Yet if the reader would rightly comprehend the lesson of this period, he must grasp the fact that in a very full and ample sense all history is a part of one—nay, is but one and the same story writ in different characters. How utterly unlike in all externals are the Gospels written in the Latin, Greek, Arabic, Nagri, or Chinese characters and languages, but the essence and the spirit of all these versions are the same. So it is with the histories of men and nations. The stories of England, France, Spain, India, Egypt, how different! and yet in all that is the final essential of true history—the story of man’s combat with his surroundings—the same. It is so because in the last analysis all men are the same, like the ocean, “His Sea in no showing the same—his Sea and the same ‘neath all showing.”

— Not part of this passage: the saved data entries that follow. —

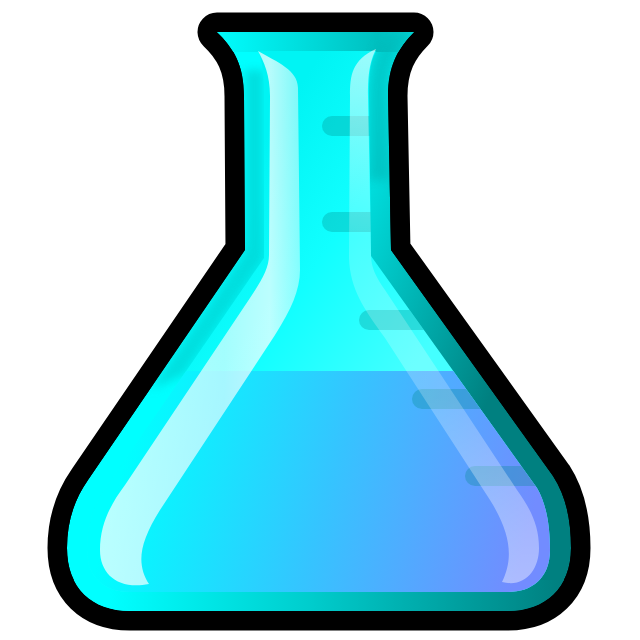
<!DOCTYPE html>
<html lang="en">
<head>
<meta charset="utf-8">
<title>Laboratory flask</title>
<style>
:root { --paper: #fff; --outline: #000; --cyan: #0ff; --teal: #008080; --violet: #728cff; --mark: #008c8c; --shine: #fff; }
html, body { margin: 0; background: var(--paper); overflow: hidden; }
.flask { display: block; width: 640px; height: 640px; }
.outline { fill: var(--outline); stroke: var(--outline); stroke-width: 39; stroke-linejoin: round; }
.marks { fill: var(--mark); opacity: .3; }
.c-cyan { stop-color: var(--cyan); }
.c-teal { stop-color: var(--teal); }
.c-violet { stop-color: var(--violet); }
.c-shine { stop-color: var(--shine); }
</style>
</head>
<body>
<svg class="flask" viewBox="0 0 640 640" role="img" aria-label="Conical flask half filled with blue liquid">
  <defs>
    <path id="glass-shape" d="M217 32H414C398 48 388 66 388 96L391 250L553 476C566 496 571 520 571 548C571 588 545 611 508 611H130C92 611 67 588 67 548C67 522 74 500 88 480L245 250L244 96C244 66 234 48 217 32Z"/>
    <path id="inside-shape" d="M258 51H376C369 64 369 78 369 96L371 256L537 488C547 505 550 528 550 550C550 578 532 592 508 592H130C104 592 87 577 87 550C87 526 93 506 105 489L264 258V96C264 76 263 62 258 51Z"/>
    <clipPath id="inside-clip"><use href="#inside-shape"/></clipPath>
    <linearGradient id="glass-fill" gradientUnits="userSpaceOnUse" x1="210" y1="310" x2="480" y2="420">
      <stop class="c-cyan" offset="0"/>
      <stop offset=".3" stop-color="#00e4e4"/>
      <stop class="c-teal" offset="1"/>
    </linearGradient>
    <linearGradient id="base-fill" gradientUnits="userSpaceOnUse" x1="110" y1="0" x2="560" y2="0">
      <stop class="c-cyan" offset="0"/>
      <stop offset=".45" stop-color="#00cccc"/>
      <stop class="c-teal" offset="1"/>
    </linearGradient>
    <linearGradient id="rim-fill" x1="0" y1="0" x2="1" y2="0">
      <stop class="c-cyan" offset="0"/>
      <stop offset=".15" stop-color="#00f4f4"/>
      <stop offset=".5" stop-color="#00d8d8"/>
      <stop offset=".8" stop-color="#00c0c0"/>
      <stop offset="1" stop-color="#00dcdc"/>
    </linearGradient>
    <linearGradient id="inside-fill" gradientUnits="userSpaceOnUse" x1="230" y1="190" x2="440" y2="330">
      <stop offset="0" stop-color="#00f4f4"/>
      <stop offset=".45" stop-color="#1ff"/>
      <stop offset="1" stop-color="#4ff"/>
    </linearGradient>
    <linearGradient id="liquid-fill" gradientUnits="userSpaceOnUse" x1="130" y1="440" x2="525" y2="545">
      <stop class="c-cyan" offset="0"/>
      <stop offset=".5" stop-color="#35c4ff"/>
      <stop class="c-violet" offset="1"/>
    </linearGradient>
    <linearGradient id="left-shine" gradientUnits="userSpaceOnUse" x1="110" y1="0" x2="300" y2="0">
      <stop class="c-shine" offset="0" stop-opacity=".72"/>
      <stop class="c-shine" offset=".6" stop-opacity=".62"/>
      <stop class="c-shine" offset=".84" stop-opacity=".72"/>
      <stop class="c-shine" offset="1" stop-opacity=".48"/>
    </linearGradient>
    <linearGradient id="right-shine" gradientUnits="userSpaceOnUse" x1="0" y1="50" x2="0" y2="585">
      <stop class="c-shine" offset="0" stop-opacity=".6"/>
      <stop class="c-shine" offset=".35" stop-opacity=".2"/>
      <stop class="c-shine" offset=".65" stop-opacity=".22"/>
      <stop class="c-shine" offset="1" stop-opacity=".42"/>
    </linearGradient>
    <clipPath id="glass-clip"><use href="#glass-shape"/></clipPath>
    <filter id="soft" x="-20%" y="-20%" width="140%" height="140%"><feGaussianBlur stdDeviation="5"/></filter>
  </defs>

  <use class="outline" href="#glass-shape"/>

  <g id="glass" clip-path="url(#glass-clip)">
    <use href="#glass-shape" fill="url(#glass-fill)"/>
    <rect x="210" y="32" width="210" height="20" fill="url(#rim-fill)"/>
    <path d="M67 580H571V611H67Z" fill="url(#base-fill)"/>
    <path d="M388 32H414C398 48 388 66 388 96L390 180H369V96C369 66 374 46 388 32Z" fill="#00b8b8" opacity=".6" filter="url(#soft)"/>
    <path d="M245 70V250L150 390L185 374L264 258V70Z" fill="#00cfcf" opacity=".65" filter="url(#soft)"/>
  </g>

  <g id="contents" clip-path="url(#inside-clip)">
    <rect x="60" y="40" width="500" height="560" fill="url(#inside-fill)"/>
    <rect x="60" y="371" width="500" height="230" fill="url(#liquid-fill)"/>
    <g class="marks">
      <rect x="322" y="116" width="80" height="20" rx="10"/>
      <rect x="322" y="212" width="80" height="20" rx="10"/>
      <rect x="359" y="310" width="90" height="20" rx="10"/>
      <rect x="412" y="389" width="90" height="20" rx="10"/>
      <rect x="465" y="466" width="90" height="20" rx="10"/>
    </g>
  </g>

  <g id="highlights">
    <path fill="url(#left-shine)" d="M258 51C277 62 298 70 298 88L300 270C300 290 291 310 275 335L160 510C138 545 137 565 149 584C119 590 100 575 100 550C100 525 110 505 125 485L250 298C262 280 269 268 269 255L270 96C270 75 264 62 258 51Z"/>
    <path fill="url(#right-shine)" d="M376 49C352 60 350 75 350 96L349 258C350 290 365 310 385 338L490 500C512 535 513 560 502 582C525 588 539 570 539 548C539 525 530 508 517 490L385 290C371 270 371 262 371 250L368 96C368 72 370 62 376 49Z"/>
  </g>
</svg>
</body>
</html>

Scattered in the deserts of Persia, the traveller comes upon isolated villages wherein men and women are born, grow up, marry, beget families, and die, and never once pass beyond the mirage-haunted horizon of their little oasis. With world-encircling ideas and ambitions, the traveller thinks of the mad maelstrom of life in the crowded cities of the West, and wonders that men can be so different and still be men, and yet more so, that between himself and these Persians of the desert, drifting through life in a daily round that never changes, never varies, there should be anything in common. And the wonder is, not that they have the same shape and form as he, that they can cry with Shylock, “If you prick us, do we not bleed? If you poison us, do we not die?” All that is as nothing, since it lifts the man no higher than the brutes of the field, but in all else, in all that is the essential differentia of man, even in these, these children of the waste are such as we, moved by the same passions, stirred by the same affections, urged by the same desires, however variously all these may find expression.

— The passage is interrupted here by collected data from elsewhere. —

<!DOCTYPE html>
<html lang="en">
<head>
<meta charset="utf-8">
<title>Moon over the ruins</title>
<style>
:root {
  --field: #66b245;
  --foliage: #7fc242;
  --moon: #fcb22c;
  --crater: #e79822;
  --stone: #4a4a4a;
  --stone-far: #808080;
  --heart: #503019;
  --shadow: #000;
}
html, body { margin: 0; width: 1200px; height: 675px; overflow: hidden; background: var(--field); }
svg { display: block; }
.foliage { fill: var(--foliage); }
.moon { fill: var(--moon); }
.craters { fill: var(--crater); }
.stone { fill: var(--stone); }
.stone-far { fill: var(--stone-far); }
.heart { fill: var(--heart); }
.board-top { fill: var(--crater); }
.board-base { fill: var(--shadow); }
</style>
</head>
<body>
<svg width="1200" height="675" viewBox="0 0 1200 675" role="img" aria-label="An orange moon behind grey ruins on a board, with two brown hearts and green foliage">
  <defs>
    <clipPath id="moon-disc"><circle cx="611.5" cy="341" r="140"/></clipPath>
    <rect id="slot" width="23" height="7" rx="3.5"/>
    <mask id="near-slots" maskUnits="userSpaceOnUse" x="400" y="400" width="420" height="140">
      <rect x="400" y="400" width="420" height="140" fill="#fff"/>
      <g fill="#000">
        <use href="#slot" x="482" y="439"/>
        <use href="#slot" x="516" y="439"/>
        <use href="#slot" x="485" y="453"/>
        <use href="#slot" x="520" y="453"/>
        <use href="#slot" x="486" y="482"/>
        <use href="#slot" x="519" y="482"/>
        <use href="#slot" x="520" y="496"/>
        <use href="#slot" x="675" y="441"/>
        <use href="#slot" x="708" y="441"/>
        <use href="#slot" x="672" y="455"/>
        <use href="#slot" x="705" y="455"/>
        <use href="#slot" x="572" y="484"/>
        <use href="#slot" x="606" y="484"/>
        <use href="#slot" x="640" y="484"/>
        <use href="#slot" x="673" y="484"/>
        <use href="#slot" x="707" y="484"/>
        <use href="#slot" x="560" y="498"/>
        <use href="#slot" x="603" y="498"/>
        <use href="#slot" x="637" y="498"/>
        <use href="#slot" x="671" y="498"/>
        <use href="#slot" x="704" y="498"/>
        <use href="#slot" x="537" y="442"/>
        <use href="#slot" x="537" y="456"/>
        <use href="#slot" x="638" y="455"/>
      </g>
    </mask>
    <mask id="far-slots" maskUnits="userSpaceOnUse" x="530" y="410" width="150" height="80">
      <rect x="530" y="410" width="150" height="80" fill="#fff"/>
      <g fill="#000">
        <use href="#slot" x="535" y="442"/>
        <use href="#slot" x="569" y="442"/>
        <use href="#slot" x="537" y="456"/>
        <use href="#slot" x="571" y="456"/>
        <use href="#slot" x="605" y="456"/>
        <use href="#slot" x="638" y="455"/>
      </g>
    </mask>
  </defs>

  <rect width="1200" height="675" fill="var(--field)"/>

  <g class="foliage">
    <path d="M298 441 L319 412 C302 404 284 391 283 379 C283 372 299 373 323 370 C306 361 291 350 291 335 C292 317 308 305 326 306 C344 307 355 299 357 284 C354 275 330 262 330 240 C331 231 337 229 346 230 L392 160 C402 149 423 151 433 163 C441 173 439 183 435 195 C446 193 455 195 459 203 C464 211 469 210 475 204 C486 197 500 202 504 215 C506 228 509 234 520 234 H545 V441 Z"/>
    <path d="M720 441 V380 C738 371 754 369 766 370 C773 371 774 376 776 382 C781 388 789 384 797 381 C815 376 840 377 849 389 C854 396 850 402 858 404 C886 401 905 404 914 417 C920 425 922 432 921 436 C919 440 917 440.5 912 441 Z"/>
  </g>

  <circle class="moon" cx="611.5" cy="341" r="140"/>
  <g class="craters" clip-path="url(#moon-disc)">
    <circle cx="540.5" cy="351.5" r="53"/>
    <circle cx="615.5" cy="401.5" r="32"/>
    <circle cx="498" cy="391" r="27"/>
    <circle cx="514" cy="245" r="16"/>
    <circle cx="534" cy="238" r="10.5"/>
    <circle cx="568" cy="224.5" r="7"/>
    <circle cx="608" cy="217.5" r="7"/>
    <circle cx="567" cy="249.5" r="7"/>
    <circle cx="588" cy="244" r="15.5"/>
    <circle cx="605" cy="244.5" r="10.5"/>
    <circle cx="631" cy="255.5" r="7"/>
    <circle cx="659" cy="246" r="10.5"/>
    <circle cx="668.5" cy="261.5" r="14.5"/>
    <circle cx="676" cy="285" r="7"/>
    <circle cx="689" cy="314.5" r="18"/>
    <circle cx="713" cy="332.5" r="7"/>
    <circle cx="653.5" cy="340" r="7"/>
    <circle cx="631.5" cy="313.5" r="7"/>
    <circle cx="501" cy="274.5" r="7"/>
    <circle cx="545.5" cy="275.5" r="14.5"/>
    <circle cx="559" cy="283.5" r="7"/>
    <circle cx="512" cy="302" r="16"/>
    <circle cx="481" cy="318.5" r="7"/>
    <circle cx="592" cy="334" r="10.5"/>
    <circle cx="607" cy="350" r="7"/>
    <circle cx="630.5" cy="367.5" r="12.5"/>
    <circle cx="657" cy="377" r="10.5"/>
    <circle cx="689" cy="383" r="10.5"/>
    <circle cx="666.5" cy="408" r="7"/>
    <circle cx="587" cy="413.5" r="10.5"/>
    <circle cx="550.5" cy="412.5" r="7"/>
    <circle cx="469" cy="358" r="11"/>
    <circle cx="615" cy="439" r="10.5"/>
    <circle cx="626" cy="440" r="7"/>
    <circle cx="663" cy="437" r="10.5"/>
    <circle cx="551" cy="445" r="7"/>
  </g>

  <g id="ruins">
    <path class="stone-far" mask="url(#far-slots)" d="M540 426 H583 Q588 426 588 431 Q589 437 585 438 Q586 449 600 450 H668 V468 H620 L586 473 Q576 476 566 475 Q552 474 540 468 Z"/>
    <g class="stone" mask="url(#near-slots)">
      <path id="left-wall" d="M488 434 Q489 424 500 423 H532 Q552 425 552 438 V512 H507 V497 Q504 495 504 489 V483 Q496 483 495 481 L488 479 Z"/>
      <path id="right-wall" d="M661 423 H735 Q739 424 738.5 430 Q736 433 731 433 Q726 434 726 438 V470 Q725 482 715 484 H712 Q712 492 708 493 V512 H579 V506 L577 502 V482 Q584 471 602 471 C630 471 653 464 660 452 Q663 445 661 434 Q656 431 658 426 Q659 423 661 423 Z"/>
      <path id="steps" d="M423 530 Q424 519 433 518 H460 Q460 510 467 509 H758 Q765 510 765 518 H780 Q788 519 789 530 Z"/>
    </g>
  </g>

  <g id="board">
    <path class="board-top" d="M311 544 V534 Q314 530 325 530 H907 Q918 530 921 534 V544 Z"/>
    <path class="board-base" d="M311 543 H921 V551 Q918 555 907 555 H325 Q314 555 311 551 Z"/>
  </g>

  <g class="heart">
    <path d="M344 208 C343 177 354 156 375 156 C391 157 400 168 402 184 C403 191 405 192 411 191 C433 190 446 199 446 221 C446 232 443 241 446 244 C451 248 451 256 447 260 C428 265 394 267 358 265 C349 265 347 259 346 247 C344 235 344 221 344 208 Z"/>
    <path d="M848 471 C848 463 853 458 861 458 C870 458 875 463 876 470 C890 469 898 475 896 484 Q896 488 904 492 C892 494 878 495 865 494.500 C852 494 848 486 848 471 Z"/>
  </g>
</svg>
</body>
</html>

Further yet afield. The miserable Mahars and Mangs of the Indian Deccan, who, living or dead, are held by all the peoples around them as not less vile than the carrion they do not scorn to eat. Even there among these if you will, you may trace, as the venerable missionary Wilson did, deep buried under the man-debasing foulness of their lives, the humanity of the man as the dominating, all-controlling element, severing them by an immeasurable and impassable distance from the noblest of the animals, and linking them by an inseverable bond to the noblest of their fellow-men. All that may characterise the individual outside of this is but the accident of his life and being; the essential element, guiding and swaying him in all things, is this fundamental, ineradicable humanity.
It is the fashion nowadays to speak of the “Brotherhood of man,” but how few realise how absolutely, how completely the phrase expresses the simple truth! a truth that nullifies all the arrogantly-arrayed arguments and fancy-founded fallacies of Haeckel and the whole field of Monists and Materialists. If, then, we would understand the Egyptian or any other people, we must start by recognising that, however wide and apparently unbridgable may be the gulf that divides us from them, whether physical, mental, or moral, it has been caused by the rushing flow of the multitudinous circumstances that have moulded the life and character of each, and, as Mill and Buckle have said, not to any originating difference in our natures.
As a boy at school to me history was the dullest of dull tasks, but when I came to mix with the peoples of foreign lands, and, fascinated by the charm of the living kaleidoscope of Indian life, sought some clue to the myriad-minded moods and manners of its peoples, I longed for a history that should tell me how and why these peoples were so different from, and yet so...